Before turning the meeting over to YMCA members, Mr. Weiss told the school committee that the Martha's Vineyard Commission (MVC) had requested the school district to confer with the town of Oak Bluffs on long-range planning for the area of development across the street from the high school. He recommended that the land use planning subcommittee meet with the Oak Bluffs selectmen.
The school committee then viewed a short video about the YMCA's proposed new facility, which also featured Islanders talking about what a YMCA would mean to them.
Following the video, Jan Pogue, president of the Martha's Vineyard YMCA, and Michael Dutton, a YMCA board member and legal counsel, answered questions from school committee members. Mr. Dutton also provided an update regarding legislation necessary to allow the school district to lease its land to the YMCA for a total of 80 years.
Under a state statute, Massachusetts municipalities are not allowed to lease property for a period of more than five years. To extend a lease beyond that, the state statute requires legislative approval in the form of a bill signed by the Governor.
"We suspect we will have this hopefully done within the next several months," Mr. Dutton said.
While the leasing legislation undergoes this process, Mr. Dutton requested an extension of the commencement date notice, the date the school committee will be notified of the legislative approval, to January 2, 2007. The school committee approved the change.
Once the legislation is passed, the YMCA will provide a construction timetable to the school committee. "We're not going to break ground certainly until we're confident we're well on our way from a fundraising perspective and until we've got the legislative approval on the length of the lease," Mr. Dutton remarked the next day.
Following the Y's presentation, Ms. Regan reported that the land use subcommittee met two weeks ago and heard concerns expressed by three Island fitness and health club owners about the YMCA's impact on their business, which they estimate will result in a loss of 15 percent. She said their questions centered on the size and scope of the Y, leasing arrangements, and membership costs, and that they wanted an independent feasibility study done.

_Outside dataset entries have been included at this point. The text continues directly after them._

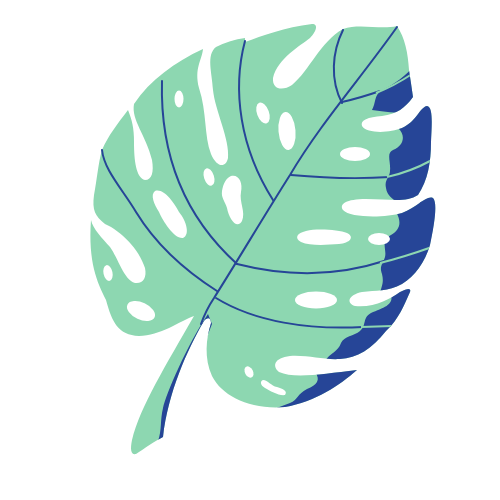
<!DOCTYPE html>
<html lang="en">
<head>
<meta charset="utf-8">
<title>Monstera leaf</title>
<style>
:root { --paper: #ffffff; --leaf: #8dd7b1; --ink: #264597; }
html, body { margin: 0; background: var(--paper); overflow: hidden; }
svg { display: block; width: 500px; height: 500px; }
.leaf { fill: var(--leaf); }
.shade { fill: var(--ink); }
.holes { fill: var(--paper); }
.veins { fill: none; stroke: var(--ink); stroke-width: 2; stroke-linecap: round; }
.vein-tips { fill: none; stroke: var(--leaf); stroke-width: 2; }
</style>
</head>
<body>
<svg viewBox="0 0 500 500" role="img" aria-label="Green monstera leaf with blue veins and shaded edge">
  <defs>
    <path id="leaf-outline" d="M397 26C405 38 408 53 409 70Q411 83 413 97C405 108 397 114 382 116C368 117 360 120 362 126C367 134 390 133 402 128C416 122 420 107 427 106C433 107 432 122 431 142C431 162 428 180 418 195C406 203 390 199 366 199C346 199 339 204 343 210C350 218 385 218 402 213C418 207 426 195 433 198C438 203 434 226 430 245C425 262 415 276 402 284C388 292 376 290 362 292C348 295 346 303 355 306C374 308 390 299 400 292Q412 286 410 292C404 305 399 319 386 331C372 349 357 358 340 359C323 360 309 355 290 356C274 358 272 366 279 372C294 379 323 374 357 370C340 385 315 402 285 407C250 410 222 396 212 376C204 358 206 339 211 323C211 317 207 317 204 321C187 350 168 393 163 437C155 441 145 448 136 454C131 455 130 450 132 440C140 407 166 365 194 316C180 321 160 336 139 336C118 335 112 322 106 300C97 282 88 262 91 220C93 229 102 238 110 247C118 258 124 280 135 283C143 284 147 278 145 268C139 249 121 231 105 224C95 216 92 210 94 195C97 180 98 164 102 150C108 136 118 123 128 110C132 120 134 128 134 142C134 160 136 178 145 180C152 180 154 172 152 160C146 135 131 120 134 104C150 80 175 62 203 49C202 60 194 68 199 88C207 112 204 136 211 154C217 168 226 168 228 158C230 140 215 110 213 90C212 72 206 55 216 47Q230 40 245 38L245 42C262 36 285 27 312 24C319 24 316 32 310 38C300 46 278 58 273 78C272 90 283 91 292 85C310 70 320 42 343 29C360 23 380 30 397 26Z"/>
    <clipPath id="leaf-clip"><use href="#leaf-outline"/></clipPath>
  </defs>

  <use class="leaf" href="#leaf-outline"/>

  <g class="shade" clip-path="url(#leaf-clip)">
    <path d="M412 68C402 80 388 87 381 91C374 95 376 103 372 110Q392 113 404 113L420 97Z"/>
    <path d="M398 128C406 135 404 146 393 150C386 153 391 162 390 171C390 177 384 180 386 188C387 196 393 198 397 203L421 203L440 160V100H415Z"/>
    <path d="M396 212C402 222 400 230 391 235C380 241 387 249 385 257C383 264 379 266 382 274C384 282 382 286 379 295L405 288L440 240V190Z"/>
    <path d="M391 295C394 305 383 308 371 313C362 318 367 325 360 331C354 336 344 336 341 343C338 352 331 352 324 362L360 362L416 300V284Z"/>
    <path d="M315 372C321 380 317 385 307 389C297 394 298 400 290 403L274 409L320 410L364 366Z"/>
    <path d="M208 314C187 345 166 394 163 408C160 420 162 430 158 441L168 438L212 324Z"/>
  </g>

  <g class="veins">
    <path d="M397 27C361 78 320 124 290 175C264 216 238 260 214 298Q206 310 201 324"/>
    <path d="M343 30C332 52 330 80 342 103"/>
    <path d="M342 102Q360 98 380 91"/>
    <path d="M245 41C232 90 240 148 273 200"/>
    <path d="M291 175Q345 180 390 177"/>
    <path d="M162 81C160 153 184 216 237 264"/>
    <path d="M237 264C288 277 338 276 384 261"/>
    <path d="M102 150C104 170 123 190 136 212C155 243 184 270 217 291"/>
    <path d="M216 298C255 322 309 330 363 327"/>
  </g>
  <g class="vein-tips" clip-path="url(#leaf-clip)">
    <path d="M376 93Q394 86 412 74"/>
    <path d="M387 177Q410 172 432 160"/>
    <path d="M380 263Q404 257 432 247"/>
    <path d="M361 327L392 326"/>
  </g>

  <g class="holes">
    <ellipse cx="179" cy="99" rx="4.5" ry="8.5"/>
    <ellipse cx="263" cy="113" rx="6" ry="11" transform="rotate(-20 263 113)"/>
    <ellipse cx="287" cy="131" rx="8.5" ry="19" transform="rotate(-5 287 131)"/>
    <ellipse cx="355" cy="154" rx="15" ry="7"/>
    <ellipse cx="209" cy="177" rx="5" ry="9" transform="rotate(-18 209 177)"/>
    <path d="M231 176C239 174 243 183 241 192C239 202 246 212 242 221C237 230 229 219 227 208C225 201 221 198 222 191C223 184 226 178 231 176Z"/>
    <path d="M155 191C164 188 174 203 179 212C187 222 190 235 183 238C174 239 163 221 159 212C154 204 150 195 155 191Z"/>
    <path d="M306 231C318 228 339 230 347 233C355 237 350 243 339 244C326 245 310 246 301 242C294 238 297 233 306 231Z"/>
    <ellipse cx="379" cy="239" rx="11" ry="6"/>
    <ellipse cx="108" cy="273" rx="4.5" ry="8" transform="rotate(-12 108 273)"/>
    <ellipse cx="141" cy="311" rx="15" ry="8.5" transform="rotate(25 141 311)"/>
    <ellipse cx="316" cy="300" rx="21" ry="8.5"/>
    <ellipse cx="249" cy="372" rx="4" ry="6" transform="rotate(-28 249 372)"/>
    <path d="M263 380C268 380 271 386 277 387C283 389 288 391 285 395C279 396 270 391 265 388C260 385 260 381 263 380Z"/>
  </g>
</svg>
</body>
</html>
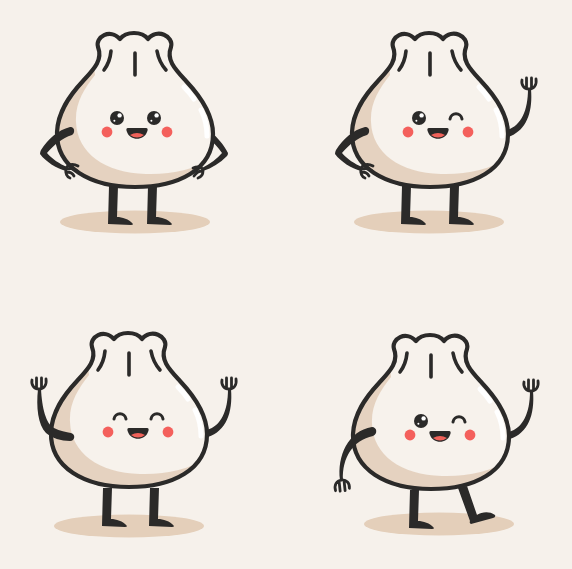
<!DOCTYPE html>
<html lang="en">
<head>
<meta charset="utf-8">
<title>Dumpling character poses</title>
<style>
:root {
  --paper: #f6f1eb;
  --ink: #2b2a29;
  --dough: #f7f2ec;
  --shade: #e5d2c0;
  --ground: #e4cfba;
  --blush: #f4605c;
  --tongue: #f0625a;
  --shine: #ffffff;
}
html, body { margin: 0; background: var(--paper); }
body { width: 572px; height: 569px; overflow: hidden; }
.poses { display: block; }
.ground { fill: var(--ground); }
.shade { fill: var(--shade); }
.dough { fill: var(--dough); }
.ink { fill: var(--ink); }
.blush { fill: var(--blush); }
.tongue { fill: var(--tongue); }
.shine { fill: var(--shine); }
.gleam, .outline, .pleat, .wink, .finger, .sleeve { fill: none; stroke: var(--ink); stroke-linecap: round; stroke-linejoin: round; }
.gleam { stroke: var(--shine); stroke-width: 5; }
.outline { stroke-width: 4.2; }
.pleat { stroke-width: 3.6; }
.wink { stroke-width: 3; }
.finger { stroke-width: 2.8; }
.sleeve { stroke-width: 4; }
</style>
</head>
<body>
<svg class="poses" width="572" height="569" viewBox="0 0 572 569" role="img" aria-label="Four poses of a cheerful dumpling character">
  <defs>
    <path id="silhouette" d="M98 47C95 37 110 28 120 39C126 31 142 31 148 39C157 28 174 36 171 47C166 60 175 69 186 81C202 98 213 115 213 134C213 170 178 187 135 187C91 187 56 168 57 132C58 112 69 96 83 81C94 69 103 60 98 47Z"/>
    <clipPath id="body-clip"><use href="#silhouette"/></clipPath>

    <g id="body">
      <use href="#silhouette" class="shade"/>
      <g clip-path="url(#body-clip)">
        <path class="dough" d="M90 25H225V149C206 166 178 175 146 174C105 173 77 153 76 122C75 103 84 89 95 75Z"/>
        <path class="gleam" d="M184 87Q190 93 194 99M201 110Q207 122 207 136"/>
      </g>
      <use href="#silhouette" class="outline"/>
      <path class="pleat" d="M111 51Q110 62 104 70M135 53V75M157 51Q159 62 166 70"/>
    </g>

    <g id="open-eye">
      <circle class="ink" r="7"/>
      <circle class="shine" cx="2.6" cy="-2.6" r="2.2"/>
      <circle class="shine" cx="-2.6" cy="2.8" r="1"/>
    </g>
    <path id="closed-eye" class="wink" d="M-6 2C-5 -5 5 -5 6 2"/>
    <g id="smile">
      <circle class="blush" cx="-30" cy="-1" r="5.4"/>
      <circle class="blush" cx="30" cy="-1" r="5.4"/>
      <path class="ink" d="M-9 -5H9C11 -5 11 -3 10 -1C7 8 -7 8 -10 -1C-11 -3 -11 -5 -9 -5Z"/>
      <path class="tongue" d="M-7 2Q0 -2 7 2Q0 7 -7 2Z"/>
    </g>

    <path id="leg" class="ink" d="M-4 0H5L4 31C9 31 16 33 20 38Q20 39 18 39L-5 38Z"/>
    <ellipse id="ground" class="ground" rx="75" ry="11.5"/>

    <g id="open-hand">
      <path class="finger" d="M-7 -4C-8 1 -5 5 0 5C5 5 8 1 7 -5M-2.5 4V-6M2.5 4V-6"/>
    </g>
    <g id="raised-arm">
      <path class="ink" d="M-22 46C-8 42 -1 27 -1 5H2C4 29 -3 47 -21 53Z"/>
      <use href="#open-hand"/>
    </g>
    <g id="hip-arm">
      <path class="ink" d="M70 127C74 126 76 132 72 135C62 138 54 145 47 153C52 159 60 164 67 167L66 171C56 168 46 162 40 154Q40 152 41 150C48 139 58 130 70 127Z"/>
      <path class="finger" d="M78 166C73 163 67 164 66 169C65 173 67 177 70 178M67 169C71 168 75 169 77 171M67 172C70 172 73 174 74 176"/>
    </g>
  </defs>

  <rect width="572" height="569" fill="var(--paper)"/>

  <g id="pose-hands-on-hips">
    <use href="#ground" x="135" y="222"/>
    <use href="#leg" x="113" y="186"/>
    <use href="#leg" x="152" y="186"/>
    <path class="ink" d="M210 131C217 137 224 145 228 153Q228 155 227 156C220 163 212 168 203 171L202 168C210 164 217 159 222 153C218 147 213 142 208 138Z"/>
    <use href="#body"/>
    <path class="finger" d="M193 168C198 166 203 167 203 171C203 174 201 177 198 178M202 171C199 171 196 173 194 176"/>
    <use href="#hip-arm"/>
    <use href="#open-eye" x="117" y="118"/>
    <use href="#open-eye" x="154" y="118"/>
    <use href="#smile" x="137" y="133"/>
  </g>

  <g id="pose-wink-and-wave">
    <use href="#ground" x="429" y="222"/>
    <use href="#leg" x="406" y="186"/>
    <use href="#leg" x="454" y="186"/>
    <use href="#raised-arm" x="529" y="84"/>
    <use href="#body" x="295"/>
    <use href="#hip-arm" x="295"/>
    <use href="#open-eye" x="419" y="118"/>
    <use href="#closed-eye" x="456" y="117"/>
    <use href="#smile" x="438" y="133"/>
  </g>

  <g id="pose-both-arms-up">
    <use href="#ground" x="129" y="526"/>
    <use href="#leg" x="107" y="488"/>
    <use href="#leg" x="154" y="488"/>
    <use href="#raised-arm" x="229" y="384"/>
    <use href="#body" x="-6" y="300"/>
    <path class="ink" d="M38 389H41C42 408 46 424 54 428C60 431 66 432 71 433C76 434 75 441 70 441C61 441 52 438 46 433C38 425 36 407 38 389Z"/>
    <use href="#open-hand" x="39" y="384"/>
    <use href="#closed-eye" x="120" y="417"/>
    <use href="#closed-eye" x="157" y="417"/>
    <use href="#smile" x="138" y="433"/>
  </g>

  <g id="pose-strolling">
    <use href="#ground" x="439" y="524"/>
    <use href="#leg" x="414" y="490"/>
    <path class="ink" d="M458 488L467 486L477 515C482 512 489 511 495 515Q496 517 493 518L471 524Q469 523 470 521Z"/>
    <use href="#raised-arm" x="531" y="386"/>
    <use href="#body" x="296" y="302"/>
    <path class="ink" d="M372 427C377 427 378 434 373 436C353 440 342 458 343 480H340C337 456 348 431 372 427Z"/>
    <use href="#open-hand" transform="translate(342 485) rotate(174)"/>
    <use href="#open-eye" x="421" y="421"/>
    <use href="#closed-eye" x="459" y="420"/>
    <use href="#smile" x="440" y="436"/>
  </g>
</svg>
</body>
</html>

In conclusion, Ms. Regan told the school committee that part of the school district's decision to lease the land to the YMCA was because, "We felt the Y was highly supported by the community." She informed the committee that a copy of the YMCA lease is available for review in her office.